If nothing else, I think this particular project demonstrated perfectly the benefits of having an enthusiastic client with an interesting design to work on when illustrating or visualising architecture.
I have now added a full set of images prepared for Le Beau Sejour in Grenada to the portfolio. These include the images detailed in the forests blog post and include interiors not previously shown here.
After concluding that the footage from the HV20 just wasn’t going to be good enough, I decided to have a look at the footage my DSLR could produce. The poor mans HD (720p) spewed out by my D90 is awful so I was never considering using that, but I did take a look at the stills capability and that looked fantastic and provided a clean key. If I could rig something that would capture the camera move I was looking for using a combination of time-lapse and stop motion then that could be a great solution. The miniatures aren’t going to move so I would only need to animate the position of the camera.
First things first, I need to sort out the camera. I started out by testing the camera hooked up to Nikons Camera Control Pro 2. First thing I noticed is that a zoom lens just wouldn’t work because the lens components shuffle every time a shot is taken so I tried out a 35mm DX prime. The shuffle problem was solved but I started to get a flickering effect even with constant lighting. Thinking this might be due to the AC supply I then tried out long exposures of up to one second but this still resulted in an annoying and very obvious flicker. Investigation on the web revealed that DSLR cameras utilise automatic shutters in which the iris stops down with each shot, then opens back up again to allow for a clean preview through the viewfinder. This closing and opening of the aperture inevitably results in tiny inconsistencies that lead to variations in the exposure and cause the flicker. I tried partially unscrewing the lens to disconnect the contacts and override the stopping down but the lens would lose its aperture setting completely.

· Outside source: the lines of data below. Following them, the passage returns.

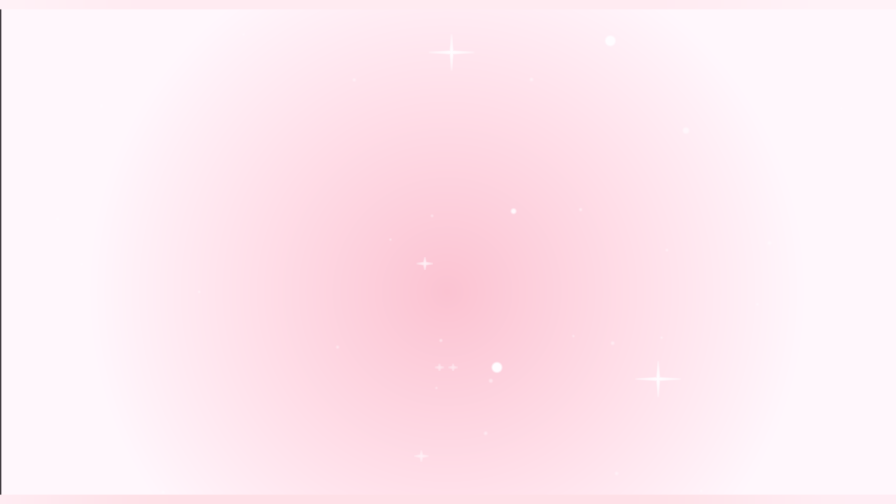
Give the GLSL for this background, as a WebGL 2 fragment shader.

```glsl
#version 300 es
precision highp float;
// Soft pink radial glow with white sparkles, pale bands above and below, and a dark left edge.
uniform vec2 u_resolution;
out vec4 fragColor;

float hash(vec2 p) {
    p = fract(p * vec2(123.34, 456.21));
    p += dot(p, p + 45.32);
    return fract(p.x * p.y);
}

// Round speck with a soft rim.
float dotGlow(vec2 p, float radius) {
    float soft = 0.5 / u_resolution.y + 0.002;
    return 1.0 - smoothstep(radius - soft, radius + soft, length(p));
}

// Thin ray along x that tapers to its tips.
float ray(vec2 p, float reach) {
    float taper = max(1.0 - abs(p.x) / reach, 0.0);
    float width = 0.002 + 0.003 * taper * taper;
    return sqrt(taper) * (1.0 - smoothstep(0.2 * width, width + 0.0015, abs(p.y)));
}

// Four-pointed star, slightly wider than tall.
float sparkle(vec2 p, float reach) {
    return max(ray(p, reach), ray(p.yx, reach * 0.8));
}

// Faint random specks, one candidate per cell, denser low in the middle.
float dust(vec2 p, vec2 heart) {
    vec2 cell = floor(p * 11.0);
    vec2 offset = 0.2 + 0.6 * vec2(hash(cell + 3.1), hash(cell + 8.7));
    vec2 spot = (cell + offset) / 11.0;
    float size = mix(0.0015, 0.0035, hash(cell + 5.3));
    float density = 0.06 + 0.3 * exp(-12.0 * dot(spot - heart, spot - heart));
    return 0.45 * step(hash(cell + 1.9), density) * dotGlow(p - spot, size);
}

void main() {
    vec2 p = gl_FragCoord.xy / u_resolution.y;
    float aspect = u_resolution.x / u_resolution.y;
    float pixel = 1.0 / u_resolution.y;

    // Radial glow, fading into near-white
    float r = length(p - vec2(0.499 * aspect, 0.421));
    vec3 color = vec3(0.985, 0.765, 0.823) + vec3(0.04, 0.285, 0.235) * r;
    color = min(color, vec3(1.0, 0.968, 0.988));

    // Sparkles
    float light = dust(p, vec2(0.56 * aspect, 0.2));
    light = max(light, sparkle(p - vec2(0.896, 0.896), 0.046));
    light = max(light, sparkle(p - vec2(1.306, 0.248), 0.046));
    light = max(light, 0.75 * sparkle(p - vec2(0.843, 0.477), 0.017));
    light = max(light, 0.6 * sparkle(p - vec2(0.836, 0.095), 0.015));
    light = max(light, dotGlow(p - vec2(0.986, 0.271), 0.010));
    light = max(light, dotGlow(p - vec2(1.211, 0.919), 0.010));
    light = max(light, 0.9 * dotGlow(p - vec2(1.019, 0.581), 0.005));
    light = max(light, 0.6 * dotGlow(p - vec2(1.361, 0.741), 0.006));

    // Pair of tiny stars below the centre
    for (int i = 0; i < 2; i++) {
        vec2 spot = vec2(0.872 + 0.027 * float(i), 0.271);
        light = max(light, 0.5 * sparkle(p - spot, 0.010));
    }
    color = mix(color, vec3(1.0, 0.99, 1.0), light);

    // Dark line on the left, between the bands
    float inside = smoothstep(0.0185 - pixel, 0.0185 + pixel, min(p.y, 1.0 - p.y));
    float line = 1.0 - smoothstep(0.0028 - 0.5 * pixel, 0.0028 + 0.5 * pixel, p.x);
    color = mix(color, vec3(0.1, 0.08, 0.1), 0.82 * line);

    // Bands, palest toward the sides
    float side = smoothstep(0.25, 0.5, abs(p.x / aspect - 0.45));
    vec3 lowBand = mix(vec3(0.995, 0.88, 0.905), vec3(1.0, 0.93, 0.955), side);
    vec3 highBand = mix(vec3(1.0, 0.92, 0.945), vec3(1.0, 0.95, 0.97), side);
    color = mix(mix(lowBand, highBand, step(0.5, p.y)), color, inside);

    fragColor = vec4(color, 1.0);
}
```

The next step, source an older Nikon lens on which I can set the aperture manually and test again…